MATERIAL TO PROCESS section start
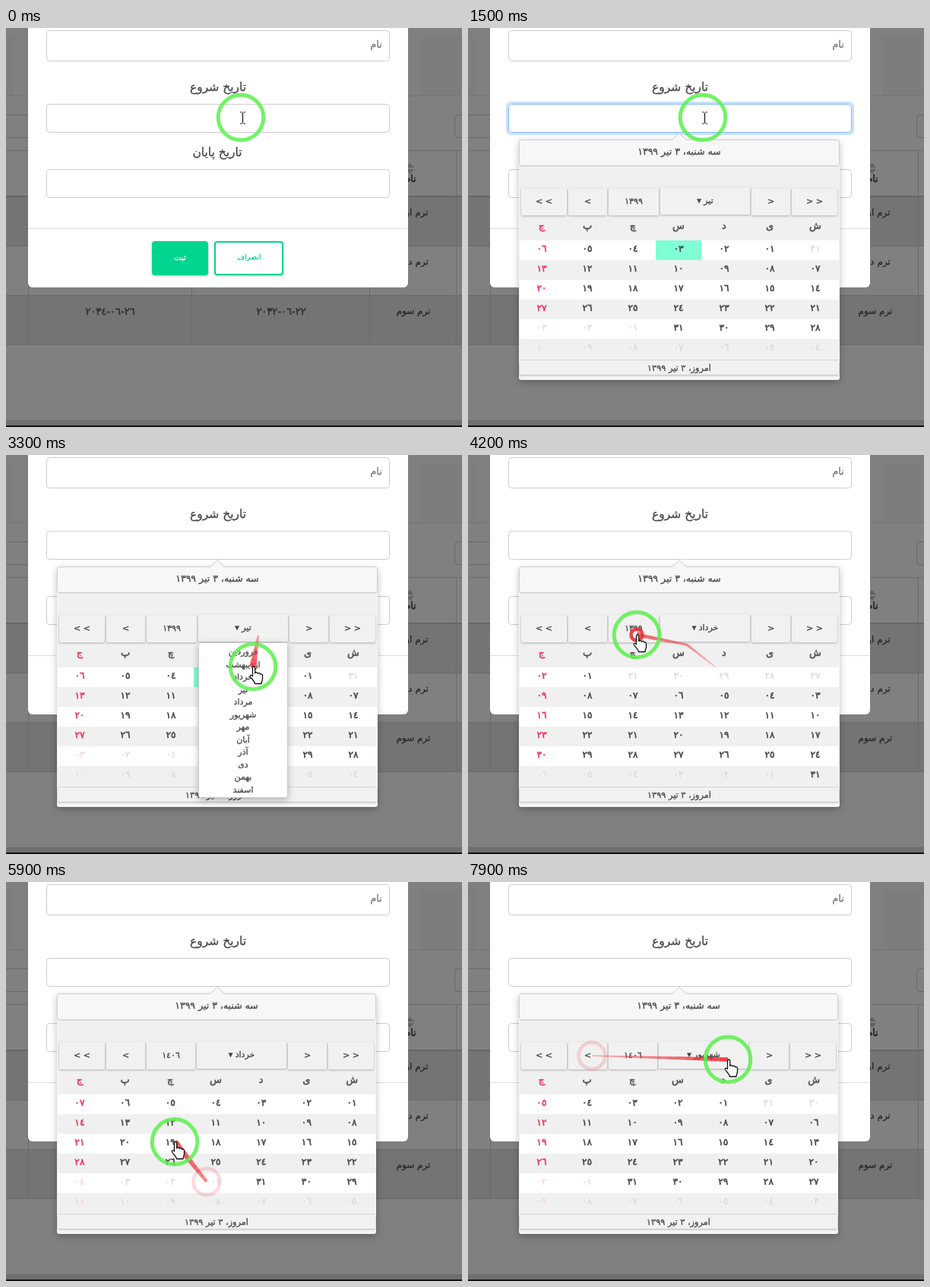
An HTML page that plays this animation: 600x526 px, repeating every 8 s.

```html
<!DOCTYPE html>
<html lang="fa">
<head>
<meta charset="utf-8">
<title>Date picker</title>
<style>
  html, body { margin: 0; width: 100%; height: 100%; overflow: hidden; background: #808080; }
  svg { display: block; width: 600px; height: 526px; }
  text { font-family: "DejaVu Sans", sans-serif; text-anchor: middle; direction: rtl; white-space: pre; stroke-width: .3px; }
  .heavy { stroke-width: .6px; }
  .ltr { direction: ltr; unicode-bidi: bidi-override; }
  .btn { filter: drop-shadow(.5px 1px 1.5px rgba(0, 0, 0, .27)); }
  .pop { filter: drop-shadow(0 3px 5px rgba(0, 0, 0, .25)); }
</style>
</head>
<body>
<svg viewBox="0 0 600 526">
  <g id="page"></g>
  <g id="form"></g>
  <g id="picker"></g>
  <g id="trail"></g>
  <circle id="click" fill="none" stroke="#e8282c" stroke-width="4.5"/>
  <g id="pointer">
    <circle r="29.8" fill="none" stroke="#5cf04f" stroke-width="5" opacity=".86"/>
    <path id="beam" d="M-1 -7h2.5m2 0h2.5M2.5 -6.5v14M-1 8h2.5m2 0h2.5" fill="none" stroke="#111" stroke-width="1.2"/>
    <path id="hand" transform="translate(-1.500 0)" d="M1 1.5C1-.5 4-.5 4.200 1.500V8.500C5 7 7.500 7.300 7.700 9 8.800 7.800 10.800 8.300 11 10 12.400 9.200 14 9.800 14 11.500V16C14 18.500 12.500 19.500 12.500 22.500H4C3.800 19.500 0 16.500-2 13.500-3 11.500-1 10.500 1 12.500Z" fill="#fff" stroke="#111" stroke-width="1.3" stroke-linejoin="round"/>
  </g>
</svg>
<script>
const LOOP = 8000, STEP = 100;
const MONTHS = ["فروردین", "اردیبهشت", "خرداد", "تیر", "مرداد", "شهریور", "مهر", "آبان", "آذر", "دی", "بهمن", "اسفند"];
const DAYS = ["ش", "ی", "د", "س", "چ", "پ", "ج"];
const GREEN = "#00d68f", INK = "#484848";
const $ = id => document.getElementById(id);

// time, x, y of the ring's middle
const PATH = [
  [0, 309, 118], [1900, 309, 118], [2100, 325, 218], [2300, 375, 235], [2400, 363, 230],
  [2600, 338, 238], [3000, 332, 238], [3300, 325, 279], [3850, 325, 279], [3980, 288, 250],
  [4120, 222, 237], [4700, 222, 237], [4970, 237, 296], [5180, 249, 362], [5300, 264, 395],
  [5700, 264, 395], [6100, 180, 290], [6350, 105, 226], [6550, 163, 228], [7560, 163, 229],
  [7900, 342, 234], [8000, 345, 234]
];
const CLICKS = [1000, 2800, 3400, 4200, 5500, 6700, 7100, 7500];

// start, view, year, month index, weekday of day 1
const VIEWS = [
  [0, "none"],
  [1200, "days", 1399, 3, 1],
  [2900, "menu", 1399, 3, 1],
  [3500, "days", 1399, 2, 5],
  [4400, "years"],
  [5600, "days", 1406, 2, 0],
  [6900, "days", 1406, 3, 3],
  [7200, "days", 1406, 4, 6],
  [7600, "days", 1406, 5, 2]
];

const digits = v => String(v).replace(/\d/g, d => String.fromCharCode(0x660 + +d));
const two = n => String(n).padStart(2, "0");
const rect = (x, y, w, h, fill, more = "") =>
  `<rect x="${x}" y="${y}" width="${w}" height="${h}" fill="${fill}" ${more}/>`;
const line = (x1, y1, x2, y2, color, w = 1, more = "") =>
  `<path d="M${x1} ${y1}L${x2} ${y2}" stroke="${color}" stroke-width="${w}" ${more}/>`;
// y is the visual middle of the line
const text = (s, x, y, size, fill = INK, more = "") =>
  `<text x="${x}" y="${(y + size * .36).toFixed(1)}" font-size="${size}" fill="${fill}" stroke="${fill}" ${more}>${digits(s)}</text>`;
const HEAVY = 'class="heavy"', LTR = 'class="ltr"';

function drawPage() {
  let s = rect(0, 0, 600, 526, "#808080");
  s += rect(0, 10, 10, 79, "#7d7d7d") + rect(545, 10, 55, 79, "#7d7d7d");
  s += line(0, 89.5, 600, 89.5, "#737373");
  const box = 'rx="4" stroke="#686868"';
  s += rect(-60.5, 114.5, 120, 30, "#808080", box) + rect(590.5, 114.5, 60, 30, "#808080", box);
  s += rect(0, 222, 600, 65, "#747474") + rect(0, 352, 600, 65, "#747474");
  for (const y of [161.5, 287.5, 352.5, 417.5]) s += line(0, y, 600, y, "#6a6a6a");
  s += line(0, 222, 600, 222, "#666", 2);
  for (const x of [29.5, 244.5, 478.5, 592.5]) s += line(x, 161, x, 417, "#6a6a6a");
  s += '<path d="M526 184l5.5-6 5.5 6zM526 186l5.5 6 5.5-6z" fill="#626262"/>';
  s += text("نام", 532, 198, 12.5, "#222", HEAVY);
  ["اول", "دوم", "سوم"].forEach((n, i) => s += text("ترم " + n, 536, 243 + 65 * i, 12, "#282828"));
  s += text("2034-06-26", 137, 373, 13, "#282828", LTR) + text("2032-06-22", 362, 373, 13, "#282828", LTR);
  s += rect(0, 517, 600, 7, "#6f6f6f") + rect(0, 524, 600, 2, "#111");
  $("page").innerHTML = s;
}

function drawForm() {
  const field = (y, h, id = "") => rect(53.5, y + .5, 451, h, "#fff", `rx="4" stroke="#ccc" ${id}`);
  $("form").innerHTML =
    rect(29, -20, 500, 362, "#fff", 'rx="6"') +
    field(3, 40) + text("نام", 487, 21.5, 13, "#777") +
    text("تاریخ شروع", 279, 77, 15.5) +
    rect(51.5, 98.5, 455, 41, "none", 'id="glow" rx="5" stroke="#c9e1fb" stroke-width="3"') +
    field(100, 37, 'id="start"') +
    line(491.5, 106, 491.5, 133, "#333", 1, 'id="caret"') +
    text("تاریخ پایان", 278, 163, 15.5) + field(186, 37) +
    line(29, 264.5, 529, 264.5, "#ddd") +
    `<g class="btn">${rect(192, 281, 74, 45, GREEN, 'rx="4"')}</g>` +
    text("ثبت", 229, 302, 10, "#fff") +
    `<g class="btn">${rect(275, 282, 89, 43, "#fff", `rx="3" stroke="${GREEN}" stroke-width="2"`)}</g>` +
    text("انصراف", 320, 302, 9.5, GREEN);
}

const panel = (w, h, fill, radius) =>
  `<g class="pop">${rect(67, 147, w, h, fill, `rx="${radius}"`)}</g>` +
  rect(67.5, 147.5, w - 1, 34, "#f7f7f7", 'rx="3" stroke="#d0d0d0"') +
  '<path d="M268 148l10-9.5 10 9.5" fill="#f7f7f7" stroke="#ccc"/>';

const button = (x, w, label, more = "", y = 211, fill = "#f1f1f1") =>
  `<g class="btn">${rect(x, y, w, 36, fill, 'rx="2"')}</g>` + text(label, x + w / 2, y + 16.5, 11, "#444", more);

function drawDays(w, year, month, first, pressed) {
  const mid = 67 + w / 2, shift = w - 422, col = (w - 2) / 7;
  let s = panel(w, 317, "#f5f5f5", 3);
  s += text("سه شنبه، 3 تیر 1399", mid, 162.5, 12.5);
  s += rect(68, 184, w - 2, 96, "#f0f0f0") + line(68, 182.5, 66 + w, 182.5, "#ddd");
  s += button(70, 60, "&lt; &lt;", LTR);
  s += button(132, 51, "&lt;", LTR, 211, pressed ? "#c9c9c9" : "#f1f1f1");
  s += button(185, 66 + shift, year);
  s += button(253 + shift, 118, MONTHS[month] + " ▾", "", 210);
  s += button(373 + shift, 51, "&gt;", LTR);
  s += button(426 + shift, 60, "&gt; &gt;", LTR);
  const cx = c => +(67 + w - 2 - col * (c + .5)).toFixed(1);
  DAYS.forEach((d, c) => s += text(d, cx(c), 260.5, 13, c == 6 ? "#f0355f" : "#555", HEAVY));
  for (let r = 0; r < 6; r++) s += rect(68, 280 + 26 * r, w - 2, 26, r % 2 ? "#f0f0f0" : "#fff");
  for (let i = 0; i < 42; i++) {
    const c = i % 7, y = 280 + 26 * (i / 7 | 0), n = i - first;
    const inside = n >= 0 && n < 31, day = (n + 31) % 31 + 1;
    if (inside && year == 1399 && month == 3 && day == 3) s += rect(cx(c) - 30, y, 60, 26, "#7fffd4");
    const color = c == 6 ? (inside ? "#f0355f" : "#f6d3db") : inside ? "#484848" : "#d9d9d9";
    s += text(two(day), cx(c), y + 11, 12.2, color, inside ? HEAVY : "");
  }
  s += line(68, 437.5, 66 + w, 437.5, "#d8d8d8");
  s += `<g class="btn">${rect(68, 439, w - 2, 18, "#f1f1f1")}</g>`;
  return s + text("امروز، 3 تیر 1399", mid, 448, 11.3);
}

function drawMenu() {
  let s = `<g class="pop">${rect(253.5, 247.5, 117, 204, "#fff", 'rx="3" stroke="#ccc"')}</g>`;
  MONTHS.forEach((m, i) => s += text(m, 312, 259 + 16.5 * i, 11));
  return s;
}

function drawYears() {
  let s = panel(422, 351, "#fff", 0) + rect(68, 151, 420, 67, "#f7f7f7");
  s += line(68, 218.5, 488, 218.5, "#ddd");
  s += text("1384 – 1414", 278, 187, 13);
  s += text("&lt;", 112, 187, 13, "#222", LTR) + text("&gt;", 443, 187, 13, "#222", LTR);
  for (let i = 0; i < 30; i++) {
    const x = 406.5 - 84.6 * (i % 5), y = 219.5 + 39.2 * (i / 5 | 0);
    s += `<g class="btn">${rect(x, y, 82, 35, i == 22 ? "#ededed" : "#f1f1f1", 'rx="2"')}</g>`;
    s += text(1384 + i, x + 40.5, y + 17, 11, "#444");
  }
  return s;
}

function posAt(t) {
  t = Math.max(0, t);
  const i = Math.max(1, PATH.findIndex(p => p[0] >= t));
  const [t0, x0, y0] = PATH[i - 1], [t1, x1, y1] = PATH[i];
  const u = (t - t0) / (t1 - t0);
  return [x0 + (x1 - x0) * u, y0 + (y1 - y0) * u];
}

// The streak is thinner where the pointer moves faster.
function drawTrail(t) {
  const span = 350, parts = 16, dt = span / parts;
  let s = "";
  for (let i = 0; i < parts; i++) {
    const u = i / parts, from = t - span + i * dt;
    const [x1, y1] = posAt(from), [x2, y2] = posAt(from + dt);
    const speed = Math.hypot(x2 - x1, y2 - y1) / dt;
    if (speed < .02) continue;
    const w = 1.5 + u * Math.min(8, 2.2 / speed);
    s += line(x1, y1, x2, y2, "#ee2a30", w.toFixed(2), `opacity="${(.3 + .6 * u).toFixed(2)}"`);
  }
  $("trail").innerHTML = s;
}

let shown = "";
function drawPicker(t) {
  const [, kind, year, month, first] = VIEWS.filter(v => v[0] <= t).pop();
  const pressed = t >= 6600 && t < 7600;
  const key = [kind, year, month, pressed].join();
  if (key == shown) return;
  shown = key;
  let s = "";
  if (kind == "years") s = drawYears();
  else if (kind != "none") s = drawDays(year == 1406 ? 420 : 422, year, month, first, pressed);
  if (kind == "menu") s += drawMenu();
  $("picker").innerHTML = s;
}

function draw(t) {
  const focus = t >= 1000 && t < 2900;
  $("glow").setAttribute("opacity", focus ? 1 : 0);
  $("start").setAttribute("stroke", focus ? "#80bdff" : t >= 2900 && t < 5600 ? "#c9ccdc" : "#ccc");
  $("caret").setAttribute("opacity", focus && t % 1000 < 500 ? 1 : 0);
  drawPicker(t);
  drawTrail(t);

  const hit = CLICKS.filter(c => c <= t).pop(), age = t - hit;
  const live = age < 500;
  $("click").setAttribute("opacity", live ? .85 * (1 - age / 500) : 0);
  if (live) {
    const [x, y] = posAt(hit);
    $("click").setAttribute("cx", x);
    $("click").setAttribute("cy", y);
    $("click").setAttribute("r", 7.5 + age / 40);
  }

  const [x, y] = posAt(t);
  $("pointer").setAttribute("transform", `translate(${x.toFixed(1)} ${y.toFixed(1)})`);
  $("beam").setAttribute("opacity", y < 146 ? 1 : 0);
  $("hand").setAttribute("opacity", y < 146 ? 0 : 1);
}

drawPage();
drawForm();
const begin = performance.now();
let last = -1;
function tick() {
  const t = Math.floor((performance.now() - begin) % LOOP / STEP) * STEP;
  if (t != last) draw(last = t);
  requestAnimationFrame(tick);
}
tick();
</script>
</body>
</html>
```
MATERIAL TO PROCESS section end
**ASSIGNED TASK**: Would you filter the entries above and keep each line that has the word "button"?

**REPLY**:
const button = (x, w, label, more = "", y = 211, fill = "#f1f1f1") =>
  s += button(70, 60, "&lt; &lt;", LTR);
  s += button(132, 51, "&lt;", LTR, 211, pressed ? "#c9c9c9" : "#f1f1f1");
  s += button(185, 66 + shift, year);
  s += button(253 + shift, 118, MONTHS[month] + " ▾", "", 210);
  s += button(373 + shift, 51, "&gt;", LTR);
  s += button(426 + shift, 60, "&gt; &gt;", LTR);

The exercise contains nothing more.